Go through the listing below and work out how many lines hold "return"; reply with the figure alone.

BEGIN

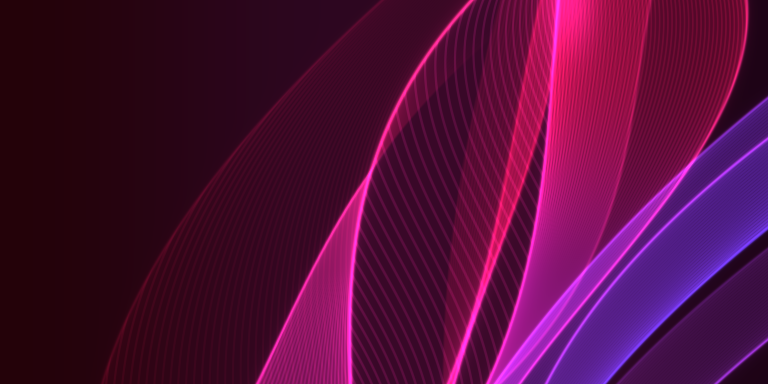
Write a Shadertoy shader that draws this background.

```glsl
// Cubic x(y) through four x values at y = 0, 1/3, 2/3, 1
float curveX(float y, vec4 k) {
    float u = 3.0 * y;
    float d1 = k.y - k.x;
    float d2 = k.z - 2.0 * k.y + k.x;
    float d3 = k.w - 3.0 * k.z + 3.0 * k.y - k.x;
    return k.x + u * (d1 + (u - 1.0) * 0.5 * (d2 + (u - 2.0) / 3.0 * d3));
}

// Approximate signed distance, positive to the right of the curve
float side(vec2 p, vec4 k) {
    float e = 0.01;
    float slope = (curveX(p.y + e, k) - curveX(p.y - e, k)) / (2.0 * e);
    return (p.x - curveX(p.y, k)) * inversesqrt(1.0 + slope * slope);
}

// Bright filament with a soft halo
float strand(vec2 p, vec4 k, float width) {
    float d = abs(side(p, k)) / width;
    return exp(-d * d) + 0.2 * exp(-d * 0.35);
}

// Fine repeated lines that fade before they alias
float threads(float v) {
    float w = fwidth(v);
    float line = 1.0 - smoothstep(0.05, 0.05 + 1.2 * w, abs(fract(v) - 0.5));
    return mix(line, 0.25, smoothstep(0.35, 0.8, w));
}

// Translucent sheet: rims = left gain, right gain, falloff width, thread contrast
float sheet(vec2 p, vec4 left, vec4 right, vec4 rims, float count, float bend) {
    float a = side(p, left);
    float b = -side(p, right);
    float aa = 1.5 / iResolution.y;
    float inside = smoothstep(-aa, aa, a) * smoothstep(-aa, aa, b);
    float t = a / max(a + b, 0.002);
    float weave = threads(t * count + bend * p.y);
    float rim = rims.x * exp(-max(a, 0.0) / rims.z)
              + rims.y * exp(-max(b, 0.0) / rims.z);
    return inside * (1.0 + rim) * (1.0 + rims.w * (weave - 0.25));
}

void mainImage(out vec4 fragColor, in vec2 fragCoord) {
    vec2 p = fragCoord / iResolution.y;
    p.x *= 2.0 * iResolution.y / iResolution.x;

    // Palette
    vec3 crimson = vec3(0.85, 0.07, 0.28);
    vec3 pink = vec3(1.0, 0.17, 0.52);
    vec3 magenta = vec3(0.92, 0.16, 0.68);
    vec3 violet = vec3(0.56, 0.20, 0.84);
    vec3 blue = vec3(0.30, 0.22, 0.88);

    // Edges of the folded sheets
    vec4 outerVeil = vec4(0.266, 0.417, 0.664, 0.995);
    vec4 twistA = vec4(0.669, 0.832, 1.050, 1.406);
    vec4 twistB = vec4(0.914, 0.922, 1.008, 1.229);
    vec4 innerVeil = vec4(1.154, 1.172, 1.224, 1.302);
    vec4 redFold = vec4(1.167, 1.273, 1.341, 1.406);
    vec4 pinkFold = vec4(1.182, 1.294, 1.406, 1.458);
    vec4 petalLeft = vec4(1.268, 1.378, 1.427, 1.453);
    vec4 petalFold = vec4(1.302, 1.542, 1.641, 1.695);
    vec4 petalRight = vec4(1.354, 1.620, 1.857, 1.945);
    vec4 blueTop = vec4(1.289, 1.557, 1.904, 2.344);
    vec4 blueRidge = vec4(1.422, 1.659, 2.036, 2.565);
    vec4 blueBase = vec4(1.576, 1.914, 2.357, 2.891);
    vec4 lowTop = vec4(1.607, 1.974, 2.448, 3.021);
    vec4 lowRidge = vec4(1.865, 2.292, 2.812, 3.385);

    // Backdrop
    vec3 col = mix(vec3(0.14, 0.008, 0.035), vec3(0.175, 0.025, 0.125),
                   smoothstep(0.0, 0.9, p.x));
    col = mix(col, vec3(0.115, 0.012, 0.085), smoothstep(1.4, 2.0, p.x));

    // Dark veils
    float low = 1.0 - smoothstep(0.45, 0.65, p.y);
    float high = smoothstep(0.0, 0.9, p.y);
    float upperFade = 1.0 - smoothstep(0.6, 0.95, p.y);
    col += crimson * 0.045 * sheet(p, outerVeil, twistB, vec4(0.8, 0.2, 0.06, 1.2), 32.0, 9.0);
    col += vec3(0.075, 0.012, 0.05) * sheet(p, twistB, petalLeft, vec4(0.2, 0.1, 0.08, 1.6), 15.0, 23.0);
    col += crimson * 0.13 * strand(p, outerVeil, 0.004);

    // Twisted ribbon
    vec3 twistTint = mix(magenta, pink, high);
    col += twistTint * 0.30 * sheet(p, twistA, twistB, vec4(0.2, 0.6, 0.05, 0.4), 24.0, 3.0);
    col += crimson * 0.15 * upperFade * sheet(p, twistB, twistA, vec4(0.9, 0.0, 0.05, 0.5), 14.0, 6.0);
    col += twistTint * 0.55 * low * strand(p, twistA, 0.004);
    col += twistTint * 0.75 * strand(p, twistB, 0.005);

    // Red inner folds
    col += crimson * 0.11 * sheet(p, innerVeil, pinkFold, vec4(0.0, 1.0, 0.07, 0.4), 20.0, 5.0);
    col += crimson * 0.18 * sheet(p, redFold, pinkFold, vec4(0.8, 0.2, 0.03, 0.4), 12.0, 2.0);
    vec3 foldTint = mix(magenta, crimson, smoothstep(0.1, 0.6, p.y));
    col += foldTint * 0.55 * (1.0 - 0.75 * high) * strand(p, redFold, 0.005);
    col += foldTint * 0.7 * (1.0 - 0.8 * high) * strand(p, pinkFold, 0.005);

    // Large petal
    vec3 petalTint = mix(vec3(0.62, 0.10, 0.58), crimson, smoothstep(0.2, 0.85, p.y));
    col += petalTint * 0.25 * sheet(p, petalLeft, petalRight, vec4(0.8, 0.5, 0.06, 0.5), 46.0, 7.0);
    col += petalTint * 0.18 * sheet(p, petalLeft, petalFold, vec4(0.9, 0.0, 0.07, 0.5), 30.0, -9.0);
    col += magenta * 0.55 * strand(p, petalLeft, 0.0045);
    col += pink * 0.17 * strand(p, petalFold, 0.004);
    col += mix(magenta, pink, high) * 0.5 * strand(p, petalRight, 0.004);
    vec2 crown = (p - vec2(1.49, 1.0)) / vec2(0.06, 0.13);
    col += magenta * 0.35 * exp(-dot(crown, crown));

    // Blue bands
    vec3 bandTint = vec3(0.38, 0.19, 0.84);
    col += bandTint * 0.31 * sheet(p, blueTop, blueBase, vec4(0.4, 0.5, 0.04, 0.5), 40.0, 3.0);
    col += blue * 0.10 * sheet(p, blueRidge, blueBase, vec4(0.3, 2.0, 0.04, 0.5), 26.0, -5.0);
    col += violet * 0.42 * strand(p, blueTop, 0.004);
    col += mix(violet, magenta, 0.3) * 0.6 * strand(p, blueRidge, 0.004);
    col += blue * 0.4 * strand(p, blueBase, 0.004);
    col += violet * 0.16 * sheet(p, lowTop, lowRidge, vec4(0.3, 0.4, 0.05, 0.6), 30.0, 4.0);
    col += violet * 0.15 * strand(p, lowTop, 0.004);
    col += violet * 0.65 * strand(p, lowRidge, 0.004);

    fragColor = vec4(clamp(col, 0.0, 1.0), 1.0);
}
```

END

* **Task result**: 5